Truth be told, it wasn't the easiest presentation to follow: not because of Tirole, whose style is affable and conversational, but more because Zoom webinars are not the best medium for presenting equation-rich material, or at least not for those of us below Tirolean levels of mathematical deftness. Most of the invited panel of commentators appeared to have read it beforehand, and that was the sensible thing to do - here's a link.

Even if the details of the maths beat me, I got the message, and it's plausible. Tirole said that, at first, people had assumed that the likes of the internet and other modern social tech would be a good thing - empowering the previously voiceless and all that - and momentarily reminding me of the optimism around the Summer of Love before it petered out into drug overdoses in squalid squats.
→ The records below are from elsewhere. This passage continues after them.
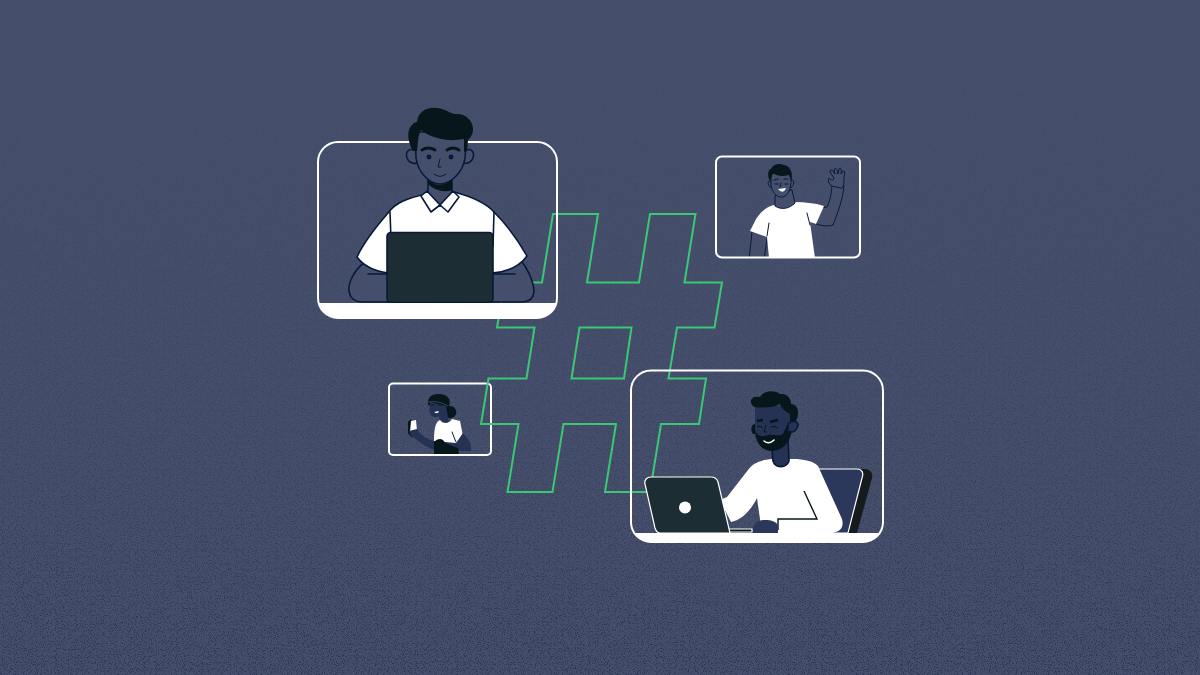
<!DOCTYPE html>
<html lang="en">
<head>
<meta charset="utf-8">
<title>Video call around a channel hash</title>
<style>
:root {
  --slate: #454f6b;
  --navy: #07193a;
  --grain: #202b4c;
  --hair: #06161b;
  --device: #1d2d34;
  --shade: #2b385b;
  --skin-dark: #263253;
  --green: #3bc774;
  --white: #fff;
}
html, body { margin: 0; height: 100%; overflow: hidden; background: var(--slate); }
.banner { display: block; width: 1200px; height: 675px; }
.backdrop { fill: var(--slate); }
.hash { fill: none; stroke: var(--green); stroke-width: 2; }
.frame { fill: none; stroke: var(--white); stroke-width: 2; }
.white { fill: var(--white); }
.hair { fill: var(--hair); }
.device { fill: var(--device); }
.skin { fill: var(--slate); }
.skin-dark { fill: var(--skin-dark); }
.shade { fill: var(--shade); }
.ink { fill: var(--navy); }
.outlined { stroke: var(--navy); stroke-width: 1.6; stroke-linejoin: round; stroke-linecap: round; }
.fine { stroke: var(--navy); stroke-width: 1; stroke-linejoin: round; stroke-linecap: round; }
.line { fill: none; }
.rim { stroke: var(--white); stroke-width: 1.2; }
.smile { fill: none; stroke: var(--white); stroke-width: 1.6; stroke-linecap: round; }
</style>
</head>
<body>
<svg class="banner" viewBox="0 0 1200 675" role="img" aria-label="Four people in video call windows around a large green hash sign">
  <defs>
    <filter id="grain" x="0" y="0" width="1" height="1" color-interpolation-filters="sRGB">
      <feTurbulence type="fractalNoise" baseFrequency="0.85" numOctaves="2" seed="7"/>
      <feColorMatrix values="0 0 0 0 0.12  0 0 0 0 0.16  0 0 0 0 0.29  7 0 0 0 -3.7"/>
    </filter>
    <linearGradient id="grain-fade" x1="0" y1="0" x2="0" y2="1">
      <stop offset="0" stop-color="#fff" stop-opacity="0.02"/>
      <stop offset="0.35" stop-color="#fff" stop-opacity="0.12"/>
      <stop offset="0.7" stop-color="#fff" stop-opacity="0.3"/>
      <stop offset="1" stop-color="#fff" stop-opacity="0.65"/>
    </linearGradient>
    <mask id="grain-mask"><rect width="1200" height="675" fill="url(#grain-fade)"/></mask>
    <clipPath id="host-window"><rect x="318" y="142" width="239" height="176" rx="20"/></clipPath>
    <clipPath id="waver-window"><rect x="716" y="156" width="144" height="101" rx="6"/></clipPath>
    <clipPath id="phone-window"><rect x="389" y="383" width="102" height="71" rx="4"/></clipPath>
    <clipPath id="desk-window"><rect x="631" y="370" width="252" height="172" rx="20"/></clipPath>
  </defs>

  <g id="background">
    <rect class="backdrop" width="1200" height="675"/>
    <g mask="url(#grain-mask)"><rect width="1200" height="675" filter="url(#grain)"/></g>
  </g>

  <g id="small-caller-frame"><rect class="frame" x="389" y="383.5" width="102" height="71.5" rx="4"/></g>

  <path id="hash-sign" class="hash" d="M553 214H598L587 282.5H639L650 214H695.5L684.5 282.5H722L714.5 327.5H677L668.5 378.5H706L699 424H661L650 492H605L616 424H563.5L552.5 492H507.5L518.5 424H481L488.5 378.5H526.5L534.5 327.5H497L504.5 282.5H542ZM579.5 327.5H631.5L624 378.5H571.5Z"/>

  <g id="host">
    <rect class="frame" x="318" y="142" width="239" height="176" rx="20"/>
    <g id="host-body">
      <path class="skin outlined" d="M365 262C354 270 348 283 349 291C350 298 355 302 363 302H521C530 302 534 297 534 290C533 280 527 268 520 259Z"/>
      <path class="outlined line" d="M368 274H388M492 274H515"/>
      <path class="white outlined" d="M427 194C407 198 395 203 388 213C375 228 364 242 357 257C364 267 375 271 388 273H492C506 272 519 267 527 256C519 242 508 226 494 212C486 203 473 197 454 192Z"/>
      <path class="outlined line" d="M390 212L391 240M494 212L493 246"/>
      <path class="skin outlined" d="M428 176V195L440 206L452 193V176Z"/>
      <path class="hair" d="M428 180C436 187 445 186 452 179V190C444 193 434 190 428 184Z"/>
      <path class="white outlined" d="M427 191L421 196L431 212L440 205ZM453 191L459 197L448 212L440 205Z"/>
    </g>
    <g id="host-head">
      <path class="skin outlined" d="M416 151C409 147 405 152 407 158C409 163 413 164 418 163ZM464 151C471 147 475 152 473 158C471 163 467 164 462 163Z"/>
      <path class="skin outlined" d="M415 132L416 158C418 172 429 184 440 184C451 184 463 172 465 158L467 132Z"/>
      <path class="hair" d="M413 151C408 143 406 130 412 125C414 122 417 122 417 122C418 112 426 107 437 108C446 109 449 113 455 114C466 113 473 121 473 129C473 135 470 138 468 140L467 151L464 152V139C450 142 432 139 421 130C418 135 418 143 417 151Z"/>
      <path d="M422 150Q428 146 435 150M447 150Q453 146 459 150" fill="none" stroke="var(--hair)" stroke-width="3" stroke-linecap="round"/>
      <circle class="ink" cx="429" cy="157" r="2.4"/>
      <circle class="ink" cx="451" cy="157" r="2.4"/>
      <path class="fine line" d="M440 159L438 167H441M434 174Q440 179 446 174"/>
    </g>
    <rect class="device outlined" x="387" y="232.5" width="106" height="70" rx="4"/>
    <rect class="white" x="318" y="303" width="240" height="16" clip-path="url(#host-window)"/>
  </g>

  <g id="waver">
    <g clip-path="url(#waver-window)">
      <path class="skin fine" d="M752 232L749 260H764L768 232ZM809 220C817 226 827 227 833 225C838 212 843 199 844 185L832 184C832 192 830 201 827 207L820 208Z"/>
      <path class="skin fine" d="M832 186C828 184 828 180 829 178C832 181 833 181 834 178L830 172C830 169 832 169 835 174L834 170C835 167 837 168 838 174L839 169C840 167 842 168 841 174L843 171C845 170 845 173 844 177C844 182 844 186 842 188Z"/>
      <path class="white" d="M774 205C765 207 758 215 755 221L750 231L767 237L769 258H815L810 222L816 224L824 206C814 203 805 202 795 202Z"/>
      <path class="fine line" d="M767 236L769 223M810 225L807 213"/>
      <path class="skin fine" d="M775 196V206C781 210 789 209 795 203L792 190Z"/>
      <path class="skin fine" d="M771 181C767 179 767 187 772 188ZM791 180C795 178 795 187 790 188Z"/>
      <path class="skin fine" d="M771 174V186C773 194 778 198 783 197C789 195 792 188 791 173Z"/>
      <path class="hair" d="M770 181C767 176 768 169 771 169C773 164 779 163 784 165C790 166 793 171 791 181L789 175C782 177 777 176 773 173Z"/>
      <path class="fine line" d="M774 180L778 179M784 179L788 179M775 184H778M785 184H788M781 183L780 187"/>
      <path class="white" d="M778 189L786 188Q783 195 778 189Z"/>
    </g>
    <rect class="frame" x="716" y="156.5" width="144" height="101" rx="6"/>
  </g>

  <g id="phone-caller" clip-path="url(#phone-window)">
    <path class="hair" d="M428 405C427 397 432 394 439 394C447 394 452 399 449 406C456 405 458 413 455 416C451 420 445 418 445 413L437 409Z"/>
    <path class="skin-dark" d="M430 402C429 408 429 413 432 416C435 418 438 417 439 416L440 423H449L446 406Z"/>
    <path d="M428 402Q438 400 448 406" fill="none" stroke="var(--slate)" stroke-width="0.8"/>
    <path class="white" d="M440 420C435 422 434 430 434 442L446 446H457L463 436L460 421L452 419C449 424 443 424 440 420Z"/>
    <path class="fine line" d="M452 432L456 442"/>
    <path class="skin-dark" d="M434 441C428 440 421 435 416 429L410 432L413 437C421 444 430 449 438 451H471C472 444 468 438 463 433L456 443Z"/>
    <path class="hair" d="M434 442C438 438 443 438 445 443L458 448L459 454H434Z"/>
    <path class="hair" d="M408 422L411 419L416 434L411 437L408 433Z"/>
    <path class="white" d="M411 421L416 420L417 431L410 432Z"/>
    <path class="skin-dark" d="M409 431L417 429L420 434L412 438Z"/>
    <path class="fine line" d="M431 405H434M438 405H442"/>
    <path class="white" d="M434 412L439 411Q438 415 434 412Z"/>
  </g>

  <g id="desk-caller">
    <rect class="frame" x="631" y="370.5" width="252" height="171.5" rx="20"/>
    <g id="chair">
      <path d="M860 469H866C871 470 873 474 872 478L857 533H842Z" fill="#151a1d"/>
      <path class="shade rim" d="M815 469H857C862 469 864 473 862 478L848 533H800Z"/>
    </g>
    <g id="desk-body">
      <path class="white" d="M772 459C760 460 753 463 748 470L727 497L720 500L731 522C742 520 751 510 757 498L762 533H832C841 532 844 527 842 519L818 466C813 461 804 459 793 459Z"/>
      <path d="M804 491L817 519H778V530" fill="none" stroke="var(--hair)" stroke-width="1.4"/>
      <path class="shade" d="M752 533C752 525 757 520 765 520C772 520 776 522 778 525V533Z"/>
      <path class="skin-dark outlined" d="M771 440L773 461C775 468 786 469 789 461L788 438Z"/>
    </g>
    <g id="desk-head">
      <path class="hair" d="M756 424C751 423 750 430 753 434H758Z"/>
      <path class="skin-dark" d="M755 407V436C757 446 765 451 773 450C783 448 790 440 791 428V405Z"/>
      <path class="hair" d="M754 407C748 402 751 395 760 397C764 390 775 390 780 394C788 393 791 399 791 404C798 404 800 413 796 421L790 424V414C783 410 781 407 780 404C773 408 763 408 754 407Z"/>
      <path class="hair" d="M755 430C758 437 762 437 768 435C774 434 778 437 783 434L788 423L792 430C790 444 782 451 770 451C761 450 756 442 755 430Z"/>
      <path class="skin-dark outlined" d="M788 424C795 418 800 423 797 428C795 432 792 433 788 431Z"/>
      <path d="M757 421L763 420M770 422L778 420" fill="none" stroke="var(--hair)" stroke-width="2.4"/>
      <path d="M757 427Q760 425 763 428M771 427Q774 425 778 428M766 425L764 432H767" fill="none" stroke="var(--hair)" stroke-width="1"/>
      <path class="smile" d="M764 441Q769 445 774 440"/>
    </g>
    <g id="desk-laptop">
      <path class="hair rim" d="M728 529H752V532H728Z"/>
      <path class="device rim" d="M651 477H711C715 477 717 479 718 482L730 533H660C657 533 656 531 655 528L645 484C644 480 647 477 651 477Z"/>
      <circle class="white" cx="685" cy="507.500" r="6"/>
    </g>
    <rect class="white" x="631" y="533" width="253" height="10" clip-path="url(#desk-window)"/>
  </g>
</svg>
</body>
</html>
But he reckons that this upbeat assumption, like the flower children's, is worth revisiting, and that there are real risks of technologies like facial recognition becoming oppressive - and effective - methods of totalitarian control. The poster child in his presentation was China's proposed 'social credit' rating system, which looks to bundle all of a person's activity into a composite measure of whether they are a good citizen in their everyday life and whether they are going with the Communist Party flow, with potentially unpleasant personal consequences if they aren't (for example though restrictions on their access to credit, employment, education or travel).

In the discussion afterwards, there were quite a few questions (including mine) about whether the social credit rating would be as effective as feared. My thinking had been that people would see through the government's rating as a political device - I was reminded of the crack in the Soviet Union that "we pretend to work and they pretend to pay us" - and would actually judge you by (for example) your buyer or seller scores on whatever is the Chinese equivalent of eBay. 
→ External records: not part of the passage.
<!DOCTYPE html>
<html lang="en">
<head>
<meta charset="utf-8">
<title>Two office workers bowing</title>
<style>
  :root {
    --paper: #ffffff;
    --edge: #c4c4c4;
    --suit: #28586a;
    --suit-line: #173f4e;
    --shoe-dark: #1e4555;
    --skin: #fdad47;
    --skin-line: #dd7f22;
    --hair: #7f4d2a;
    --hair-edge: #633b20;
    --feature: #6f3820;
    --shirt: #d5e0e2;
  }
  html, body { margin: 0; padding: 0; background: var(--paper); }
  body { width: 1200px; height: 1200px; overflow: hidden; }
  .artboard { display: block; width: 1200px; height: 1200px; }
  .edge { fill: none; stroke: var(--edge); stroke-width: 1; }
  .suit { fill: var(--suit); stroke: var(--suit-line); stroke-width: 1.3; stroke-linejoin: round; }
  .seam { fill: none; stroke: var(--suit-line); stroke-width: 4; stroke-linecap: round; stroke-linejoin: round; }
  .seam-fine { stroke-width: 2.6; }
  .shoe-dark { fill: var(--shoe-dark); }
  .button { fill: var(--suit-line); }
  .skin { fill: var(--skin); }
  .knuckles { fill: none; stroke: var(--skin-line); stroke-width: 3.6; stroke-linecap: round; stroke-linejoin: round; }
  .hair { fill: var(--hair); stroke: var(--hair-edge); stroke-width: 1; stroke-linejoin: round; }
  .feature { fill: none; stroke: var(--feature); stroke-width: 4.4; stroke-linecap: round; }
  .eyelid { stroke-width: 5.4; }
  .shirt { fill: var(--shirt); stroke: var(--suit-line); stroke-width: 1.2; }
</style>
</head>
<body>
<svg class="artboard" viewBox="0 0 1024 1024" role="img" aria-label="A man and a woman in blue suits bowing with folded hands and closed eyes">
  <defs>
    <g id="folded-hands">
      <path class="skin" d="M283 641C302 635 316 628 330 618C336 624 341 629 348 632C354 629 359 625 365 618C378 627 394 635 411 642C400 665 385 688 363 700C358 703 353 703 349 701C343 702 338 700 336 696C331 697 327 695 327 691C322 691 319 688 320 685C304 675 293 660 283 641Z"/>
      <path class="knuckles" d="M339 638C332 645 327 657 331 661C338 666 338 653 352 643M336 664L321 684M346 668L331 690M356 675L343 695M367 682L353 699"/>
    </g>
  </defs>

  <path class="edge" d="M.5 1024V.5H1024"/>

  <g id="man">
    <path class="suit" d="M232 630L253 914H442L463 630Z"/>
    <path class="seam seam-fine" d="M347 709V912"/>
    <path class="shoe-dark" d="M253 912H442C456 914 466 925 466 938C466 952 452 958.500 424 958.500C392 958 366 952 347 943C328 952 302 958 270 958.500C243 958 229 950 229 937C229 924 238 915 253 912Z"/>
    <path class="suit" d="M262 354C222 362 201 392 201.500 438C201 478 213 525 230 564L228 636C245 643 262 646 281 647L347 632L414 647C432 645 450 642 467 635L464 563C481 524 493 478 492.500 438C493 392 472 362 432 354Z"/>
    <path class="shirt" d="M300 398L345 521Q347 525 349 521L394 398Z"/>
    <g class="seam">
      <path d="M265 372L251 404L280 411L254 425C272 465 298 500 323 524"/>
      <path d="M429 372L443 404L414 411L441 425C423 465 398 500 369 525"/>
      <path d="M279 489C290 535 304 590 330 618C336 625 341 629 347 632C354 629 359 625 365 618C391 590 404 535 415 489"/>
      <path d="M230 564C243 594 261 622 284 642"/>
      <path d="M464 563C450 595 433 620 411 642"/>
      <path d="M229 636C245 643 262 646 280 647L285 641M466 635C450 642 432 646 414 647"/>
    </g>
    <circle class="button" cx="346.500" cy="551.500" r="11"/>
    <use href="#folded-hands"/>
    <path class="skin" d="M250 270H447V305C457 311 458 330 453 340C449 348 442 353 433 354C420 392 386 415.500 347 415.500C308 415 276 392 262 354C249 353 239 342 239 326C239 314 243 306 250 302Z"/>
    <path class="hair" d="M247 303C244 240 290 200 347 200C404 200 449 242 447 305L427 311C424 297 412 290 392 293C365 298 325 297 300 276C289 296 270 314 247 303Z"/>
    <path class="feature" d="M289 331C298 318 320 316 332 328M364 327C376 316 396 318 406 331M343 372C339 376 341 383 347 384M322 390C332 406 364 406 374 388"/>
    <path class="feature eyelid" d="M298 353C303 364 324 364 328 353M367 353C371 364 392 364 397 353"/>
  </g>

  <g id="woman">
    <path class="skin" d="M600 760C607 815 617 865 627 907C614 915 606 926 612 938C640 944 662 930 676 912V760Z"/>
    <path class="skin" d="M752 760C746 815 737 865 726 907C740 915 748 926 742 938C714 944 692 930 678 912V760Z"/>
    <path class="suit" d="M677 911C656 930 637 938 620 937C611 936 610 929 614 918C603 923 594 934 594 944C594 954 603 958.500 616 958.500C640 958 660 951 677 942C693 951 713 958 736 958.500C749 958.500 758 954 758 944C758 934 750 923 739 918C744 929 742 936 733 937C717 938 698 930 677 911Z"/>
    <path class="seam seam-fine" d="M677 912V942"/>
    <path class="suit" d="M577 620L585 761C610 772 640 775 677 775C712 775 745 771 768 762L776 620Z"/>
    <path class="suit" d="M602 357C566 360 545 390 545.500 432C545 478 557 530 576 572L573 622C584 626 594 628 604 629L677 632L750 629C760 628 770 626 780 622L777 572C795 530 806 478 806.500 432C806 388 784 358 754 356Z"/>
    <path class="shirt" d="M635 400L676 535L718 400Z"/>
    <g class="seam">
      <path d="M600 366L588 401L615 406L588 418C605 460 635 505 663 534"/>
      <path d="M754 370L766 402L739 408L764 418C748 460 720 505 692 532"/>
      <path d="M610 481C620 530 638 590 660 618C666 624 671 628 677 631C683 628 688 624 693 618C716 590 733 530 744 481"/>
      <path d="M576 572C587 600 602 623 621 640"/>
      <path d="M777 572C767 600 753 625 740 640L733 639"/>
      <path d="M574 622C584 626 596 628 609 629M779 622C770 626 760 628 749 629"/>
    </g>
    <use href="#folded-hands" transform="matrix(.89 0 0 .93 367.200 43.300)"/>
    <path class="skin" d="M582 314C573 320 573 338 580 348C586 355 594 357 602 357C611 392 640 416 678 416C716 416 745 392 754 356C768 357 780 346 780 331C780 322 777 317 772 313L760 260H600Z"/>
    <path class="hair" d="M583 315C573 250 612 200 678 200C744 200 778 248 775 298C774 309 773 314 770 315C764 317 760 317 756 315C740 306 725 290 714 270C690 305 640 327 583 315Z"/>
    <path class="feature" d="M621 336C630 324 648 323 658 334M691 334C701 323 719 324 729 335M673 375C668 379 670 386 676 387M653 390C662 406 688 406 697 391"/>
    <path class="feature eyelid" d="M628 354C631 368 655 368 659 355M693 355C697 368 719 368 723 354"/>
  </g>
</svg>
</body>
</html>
Tirole, as we should have expected, had thought of that, and his answer was that an authority minded to go down the social credit rating route would deal to the private scoring systems to stop them being used in exactly that way. On p4 of the paper he says, "The state must eliminate competition from independent, privately-provided social ratings. Because economic agents are interested in the social reliability of their partners, but not in whether these partners’ tastes fit with the government’s views, private platforms would expunge any information about political views from their ratings. This competition would lead to de facto unbundling, with no-one paying attention to the government’s social score". 

He also said that people couldn't just ignore the ratings when they carried real penalties, and he pointed to an insidious feature of the rating system, 'guilt by association'. You might well want to allow the poorly rated dissident to buy a business class air ticket, but your own rating will suffer if you do. It reminded me that we've been here before: how many people kept buying from Jewish shops in 1934, when the SS were taking notes? Tirole also raised some interesting historical parallels, quoting Aldous Huxley's letter to George Orwell in 1949, where Huxley felt that oppressive governments would find it easier to go for lower cost routes than running gulags. Orwell was right in the shorter-term, but Huxley might be closer today: "the recent developments fit well with his overall vision" (p6).

What should be done? "A key challenge for our digital society will be to come up with principle-based policy frameworks that discipline governments and private platforms in their integration and disclosure of data about individuals" (pp35-6). But as he also says with very considerable understatement, "The exact contours of such disciplined principles are still to be identified", particularly (I'd add) because we also want to keep sight of the very large benefits the new platforms have brought.  Tirole argued for the desirability of keeping divisive issues out of the databases and aiming to "monitor platforms' foray into political coverage unless platform regulation is performed by one or several entirely independent agencies".